## Task goal
Print exactly the lines below between the line holding "445C250 433 267" and the line holding "729C412 724 423", inclusive, and nothing more.

○ ○ ○ ○

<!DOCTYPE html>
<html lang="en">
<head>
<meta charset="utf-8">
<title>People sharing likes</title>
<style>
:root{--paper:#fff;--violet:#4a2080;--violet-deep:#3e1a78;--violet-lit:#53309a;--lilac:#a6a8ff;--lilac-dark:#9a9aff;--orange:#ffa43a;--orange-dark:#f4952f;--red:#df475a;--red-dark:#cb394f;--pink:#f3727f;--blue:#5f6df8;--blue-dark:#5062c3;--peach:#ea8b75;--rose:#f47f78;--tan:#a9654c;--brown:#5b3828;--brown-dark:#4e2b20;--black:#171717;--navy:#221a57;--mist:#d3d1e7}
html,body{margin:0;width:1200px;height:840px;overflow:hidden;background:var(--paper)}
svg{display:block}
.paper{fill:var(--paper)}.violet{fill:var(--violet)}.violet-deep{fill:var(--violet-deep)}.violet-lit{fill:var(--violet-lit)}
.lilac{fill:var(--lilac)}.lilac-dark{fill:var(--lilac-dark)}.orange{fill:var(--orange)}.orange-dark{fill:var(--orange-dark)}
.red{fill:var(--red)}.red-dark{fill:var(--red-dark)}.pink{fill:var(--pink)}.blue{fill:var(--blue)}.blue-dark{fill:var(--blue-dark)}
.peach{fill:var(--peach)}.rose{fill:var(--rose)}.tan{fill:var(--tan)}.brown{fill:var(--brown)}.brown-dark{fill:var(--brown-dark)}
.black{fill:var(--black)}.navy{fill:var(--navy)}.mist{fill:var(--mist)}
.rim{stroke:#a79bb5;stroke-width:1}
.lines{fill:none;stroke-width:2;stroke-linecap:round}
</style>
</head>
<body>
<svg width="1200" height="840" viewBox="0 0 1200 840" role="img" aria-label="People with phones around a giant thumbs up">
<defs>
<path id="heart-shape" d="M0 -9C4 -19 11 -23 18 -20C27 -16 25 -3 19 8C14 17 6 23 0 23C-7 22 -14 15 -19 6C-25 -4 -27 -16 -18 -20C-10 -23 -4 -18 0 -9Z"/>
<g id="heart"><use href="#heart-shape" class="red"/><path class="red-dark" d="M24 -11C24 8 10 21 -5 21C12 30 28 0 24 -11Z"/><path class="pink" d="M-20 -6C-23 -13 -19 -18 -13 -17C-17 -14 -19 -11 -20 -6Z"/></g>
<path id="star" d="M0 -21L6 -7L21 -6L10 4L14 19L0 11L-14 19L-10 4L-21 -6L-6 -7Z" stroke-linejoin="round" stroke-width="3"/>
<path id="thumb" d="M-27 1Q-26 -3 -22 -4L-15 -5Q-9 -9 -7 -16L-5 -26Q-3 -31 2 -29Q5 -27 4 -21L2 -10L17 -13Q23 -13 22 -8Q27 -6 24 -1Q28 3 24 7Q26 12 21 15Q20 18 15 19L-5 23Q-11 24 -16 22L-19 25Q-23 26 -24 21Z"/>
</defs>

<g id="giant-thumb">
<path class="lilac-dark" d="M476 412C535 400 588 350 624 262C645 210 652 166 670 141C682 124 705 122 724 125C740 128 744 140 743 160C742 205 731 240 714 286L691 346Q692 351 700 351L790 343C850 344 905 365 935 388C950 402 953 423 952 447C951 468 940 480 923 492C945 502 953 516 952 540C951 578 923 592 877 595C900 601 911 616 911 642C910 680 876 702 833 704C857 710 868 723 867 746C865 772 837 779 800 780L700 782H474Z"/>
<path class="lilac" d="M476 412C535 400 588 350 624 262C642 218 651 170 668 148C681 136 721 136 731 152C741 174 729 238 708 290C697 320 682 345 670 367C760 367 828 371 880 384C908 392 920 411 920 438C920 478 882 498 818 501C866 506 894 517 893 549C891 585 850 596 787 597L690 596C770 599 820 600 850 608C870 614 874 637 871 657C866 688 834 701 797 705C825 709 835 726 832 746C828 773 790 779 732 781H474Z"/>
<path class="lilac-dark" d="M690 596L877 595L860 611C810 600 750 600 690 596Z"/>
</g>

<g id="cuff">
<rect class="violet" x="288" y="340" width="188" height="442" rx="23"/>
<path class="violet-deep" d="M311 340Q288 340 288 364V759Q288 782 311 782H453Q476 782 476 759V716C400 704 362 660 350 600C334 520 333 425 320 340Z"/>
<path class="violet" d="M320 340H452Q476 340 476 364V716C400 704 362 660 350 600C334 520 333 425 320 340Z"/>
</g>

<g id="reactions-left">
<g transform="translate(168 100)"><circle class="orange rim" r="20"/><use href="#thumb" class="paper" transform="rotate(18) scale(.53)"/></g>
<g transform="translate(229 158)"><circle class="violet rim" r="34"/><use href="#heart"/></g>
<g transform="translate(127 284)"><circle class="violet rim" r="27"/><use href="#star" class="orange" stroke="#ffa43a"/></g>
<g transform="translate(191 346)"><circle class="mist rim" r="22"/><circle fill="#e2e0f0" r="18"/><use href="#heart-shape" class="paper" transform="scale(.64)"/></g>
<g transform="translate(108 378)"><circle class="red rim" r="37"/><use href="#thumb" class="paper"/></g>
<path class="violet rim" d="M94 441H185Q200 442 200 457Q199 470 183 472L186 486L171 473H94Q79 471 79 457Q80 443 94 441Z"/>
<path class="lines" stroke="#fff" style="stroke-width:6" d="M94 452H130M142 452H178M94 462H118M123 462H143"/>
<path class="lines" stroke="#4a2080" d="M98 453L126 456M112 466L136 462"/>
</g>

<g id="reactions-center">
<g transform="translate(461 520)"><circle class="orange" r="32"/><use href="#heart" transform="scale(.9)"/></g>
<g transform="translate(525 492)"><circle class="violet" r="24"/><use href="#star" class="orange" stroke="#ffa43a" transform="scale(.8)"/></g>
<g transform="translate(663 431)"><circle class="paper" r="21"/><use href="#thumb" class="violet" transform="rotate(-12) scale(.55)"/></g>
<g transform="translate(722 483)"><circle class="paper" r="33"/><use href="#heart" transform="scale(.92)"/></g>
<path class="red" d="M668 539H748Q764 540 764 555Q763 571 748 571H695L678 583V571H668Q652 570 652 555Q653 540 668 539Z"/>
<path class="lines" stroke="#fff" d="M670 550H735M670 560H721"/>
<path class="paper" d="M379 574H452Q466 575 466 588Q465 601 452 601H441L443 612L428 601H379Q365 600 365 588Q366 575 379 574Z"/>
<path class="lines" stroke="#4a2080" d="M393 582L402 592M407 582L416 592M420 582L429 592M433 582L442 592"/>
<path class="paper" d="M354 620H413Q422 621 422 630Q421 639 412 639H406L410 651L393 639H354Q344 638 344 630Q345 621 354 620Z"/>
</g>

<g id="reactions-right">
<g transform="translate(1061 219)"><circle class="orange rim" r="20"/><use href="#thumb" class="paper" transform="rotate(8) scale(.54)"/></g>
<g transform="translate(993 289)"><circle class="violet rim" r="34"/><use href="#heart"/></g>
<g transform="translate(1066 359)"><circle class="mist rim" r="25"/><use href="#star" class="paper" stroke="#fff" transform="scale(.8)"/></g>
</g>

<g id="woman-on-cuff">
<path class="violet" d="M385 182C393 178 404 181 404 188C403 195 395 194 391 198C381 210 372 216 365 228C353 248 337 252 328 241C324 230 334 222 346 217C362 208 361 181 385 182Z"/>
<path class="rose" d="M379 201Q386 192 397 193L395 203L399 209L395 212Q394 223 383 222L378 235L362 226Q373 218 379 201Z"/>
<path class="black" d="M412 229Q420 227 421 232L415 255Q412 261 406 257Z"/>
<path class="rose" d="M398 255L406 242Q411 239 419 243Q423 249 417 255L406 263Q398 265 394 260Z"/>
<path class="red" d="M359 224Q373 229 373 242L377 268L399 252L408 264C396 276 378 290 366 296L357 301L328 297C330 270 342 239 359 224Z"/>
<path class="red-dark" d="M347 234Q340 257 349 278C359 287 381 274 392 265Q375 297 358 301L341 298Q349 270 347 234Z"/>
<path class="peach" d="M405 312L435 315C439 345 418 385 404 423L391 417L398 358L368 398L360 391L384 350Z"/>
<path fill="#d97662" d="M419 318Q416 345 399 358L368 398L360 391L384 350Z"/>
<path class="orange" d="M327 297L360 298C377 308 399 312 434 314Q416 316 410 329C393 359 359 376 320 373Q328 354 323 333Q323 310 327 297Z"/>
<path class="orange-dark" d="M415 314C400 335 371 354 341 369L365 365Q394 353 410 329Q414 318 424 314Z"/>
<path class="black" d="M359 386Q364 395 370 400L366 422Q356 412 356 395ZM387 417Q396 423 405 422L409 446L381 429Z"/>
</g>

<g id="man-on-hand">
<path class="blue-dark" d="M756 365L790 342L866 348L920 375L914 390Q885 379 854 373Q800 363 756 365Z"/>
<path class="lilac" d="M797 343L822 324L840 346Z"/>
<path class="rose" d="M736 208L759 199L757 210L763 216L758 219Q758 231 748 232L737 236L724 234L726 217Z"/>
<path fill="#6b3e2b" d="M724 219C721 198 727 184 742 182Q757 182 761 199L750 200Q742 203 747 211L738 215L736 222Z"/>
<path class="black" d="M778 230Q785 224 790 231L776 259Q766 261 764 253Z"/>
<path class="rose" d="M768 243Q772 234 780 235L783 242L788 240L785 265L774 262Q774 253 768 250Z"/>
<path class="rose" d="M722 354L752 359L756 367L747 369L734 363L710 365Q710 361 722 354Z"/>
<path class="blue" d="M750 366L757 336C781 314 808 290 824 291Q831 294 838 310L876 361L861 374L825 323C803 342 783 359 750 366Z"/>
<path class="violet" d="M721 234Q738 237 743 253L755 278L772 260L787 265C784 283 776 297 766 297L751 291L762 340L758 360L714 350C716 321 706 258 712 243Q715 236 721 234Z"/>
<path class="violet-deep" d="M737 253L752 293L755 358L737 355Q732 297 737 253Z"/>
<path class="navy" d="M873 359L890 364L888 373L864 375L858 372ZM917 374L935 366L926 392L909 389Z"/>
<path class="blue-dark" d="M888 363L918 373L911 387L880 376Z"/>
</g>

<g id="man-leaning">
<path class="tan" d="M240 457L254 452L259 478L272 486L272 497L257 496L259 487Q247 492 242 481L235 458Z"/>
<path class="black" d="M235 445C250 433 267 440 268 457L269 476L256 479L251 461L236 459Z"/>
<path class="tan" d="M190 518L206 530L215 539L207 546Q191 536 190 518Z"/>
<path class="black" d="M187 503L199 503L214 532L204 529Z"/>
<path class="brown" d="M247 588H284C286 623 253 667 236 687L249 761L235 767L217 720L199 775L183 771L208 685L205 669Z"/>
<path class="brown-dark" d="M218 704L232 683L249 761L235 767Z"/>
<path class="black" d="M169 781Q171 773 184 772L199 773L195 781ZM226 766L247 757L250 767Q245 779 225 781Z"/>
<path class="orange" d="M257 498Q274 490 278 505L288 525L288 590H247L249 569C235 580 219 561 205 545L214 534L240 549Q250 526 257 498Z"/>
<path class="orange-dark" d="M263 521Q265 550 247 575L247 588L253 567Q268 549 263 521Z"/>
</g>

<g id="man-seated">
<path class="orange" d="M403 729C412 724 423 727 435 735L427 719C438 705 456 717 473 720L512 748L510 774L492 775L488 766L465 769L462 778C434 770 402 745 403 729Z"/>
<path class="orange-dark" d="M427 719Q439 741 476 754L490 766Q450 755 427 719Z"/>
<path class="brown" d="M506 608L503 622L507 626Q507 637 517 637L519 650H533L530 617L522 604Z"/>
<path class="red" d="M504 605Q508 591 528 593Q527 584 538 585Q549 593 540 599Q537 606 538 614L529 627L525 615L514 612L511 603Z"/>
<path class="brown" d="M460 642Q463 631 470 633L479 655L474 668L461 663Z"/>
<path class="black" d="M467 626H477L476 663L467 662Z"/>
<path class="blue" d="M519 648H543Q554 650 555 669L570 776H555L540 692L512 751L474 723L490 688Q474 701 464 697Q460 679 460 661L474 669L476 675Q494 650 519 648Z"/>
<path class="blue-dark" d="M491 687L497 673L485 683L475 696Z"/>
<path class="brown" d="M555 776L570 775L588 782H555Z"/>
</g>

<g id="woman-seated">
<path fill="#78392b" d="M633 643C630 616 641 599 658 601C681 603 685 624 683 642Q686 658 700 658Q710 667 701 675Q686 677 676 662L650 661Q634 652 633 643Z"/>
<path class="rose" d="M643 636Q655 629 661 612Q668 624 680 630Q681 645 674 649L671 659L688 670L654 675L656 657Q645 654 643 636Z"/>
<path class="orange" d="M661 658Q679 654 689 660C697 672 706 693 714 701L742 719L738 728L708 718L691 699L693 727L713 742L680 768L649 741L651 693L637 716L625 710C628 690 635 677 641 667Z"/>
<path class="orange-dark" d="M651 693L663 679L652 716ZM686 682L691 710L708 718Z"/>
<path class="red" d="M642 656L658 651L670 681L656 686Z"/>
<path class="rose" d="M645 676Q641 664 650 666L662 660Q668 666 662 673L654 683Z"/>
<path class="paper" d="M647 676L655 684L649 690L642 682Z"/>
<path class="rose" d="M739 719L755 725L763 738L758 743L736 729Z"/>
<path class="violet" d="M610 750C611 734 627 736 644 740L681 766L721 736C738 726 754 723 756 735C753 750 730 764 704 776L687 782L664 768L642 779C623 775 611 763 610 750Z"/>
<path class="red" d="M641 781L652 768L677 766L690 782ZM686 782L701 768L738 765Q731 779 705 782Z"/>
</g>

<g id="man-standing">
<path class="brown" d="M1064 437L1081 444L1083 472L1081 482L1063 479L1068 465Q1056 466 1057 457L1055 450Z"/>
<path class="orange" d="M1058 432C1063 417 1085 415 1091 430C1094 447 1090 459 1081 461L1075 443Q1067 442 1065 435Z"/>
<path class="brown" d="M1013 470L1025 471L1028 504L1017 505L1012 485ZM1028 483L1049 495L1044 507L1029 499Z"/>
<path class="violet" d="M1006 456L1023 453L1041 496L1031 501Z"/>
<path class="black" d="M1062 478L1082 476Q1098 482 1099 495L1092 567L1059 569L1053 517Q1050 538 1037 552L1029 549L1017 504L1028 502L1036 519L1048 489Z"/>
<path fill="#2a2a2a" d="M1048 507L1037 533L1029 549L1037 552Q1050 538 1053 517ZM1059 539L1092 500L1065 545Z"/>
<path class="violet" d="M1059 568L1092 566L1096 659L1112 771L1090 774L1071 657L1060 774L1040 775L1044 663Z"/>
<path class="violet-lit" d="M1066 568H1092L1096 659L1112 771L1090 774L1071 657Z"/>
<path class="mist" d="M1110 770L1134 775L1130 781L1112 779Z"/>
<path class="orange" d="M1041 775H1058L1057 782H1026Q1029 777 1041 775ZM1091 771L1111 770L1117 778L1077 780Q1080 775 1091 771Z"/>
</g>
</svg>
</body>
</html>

○ ○ ○ ○

## Answer area
<path class="black" d="M235 445C250 433 267 440 268 457L269 476L256 479L251 461L236 459Z"/>
<path class="tan" d="M190 518L206 530L215 539L207 546Q191 536 190 518Z"/>
<path class="black" d="M187 503L199 503L214 532L204 529Z"/>
<path class="brown" d="M247 588H284C286 623 253 667 236 687L249 761L235 767L217 720L199 775L183 771L208 685L205 669Z"/>
<path class="brown-dark" d="M218 704L232 683L249 761L235 767Z"/>
<path class="black" d="M169 781Q171 773 184 772L199 773L195 781ZM226 766L247 757L250 767Q245 779 225 781Z"/>
<path class="orange" d="M257 498Q274 490 278 505L288 525L288 590H247L249 569C235 580 219 561 205 545L214 534L240 549Q250 526 257 498Z"/>
<path class="orange-dark" d="M263 521Q265 550 247 575L247 588L253 567Q268 549 263 521Z"/>
</g>

<g id="man-seated">
<path class="orange" d="M403 729C412 724 423 727 435 735L427 719C438 705 456 717 473 720L512 748L510 774L492 775L488 766L465 769L462 778C434 770 402 745 403 729Z"/>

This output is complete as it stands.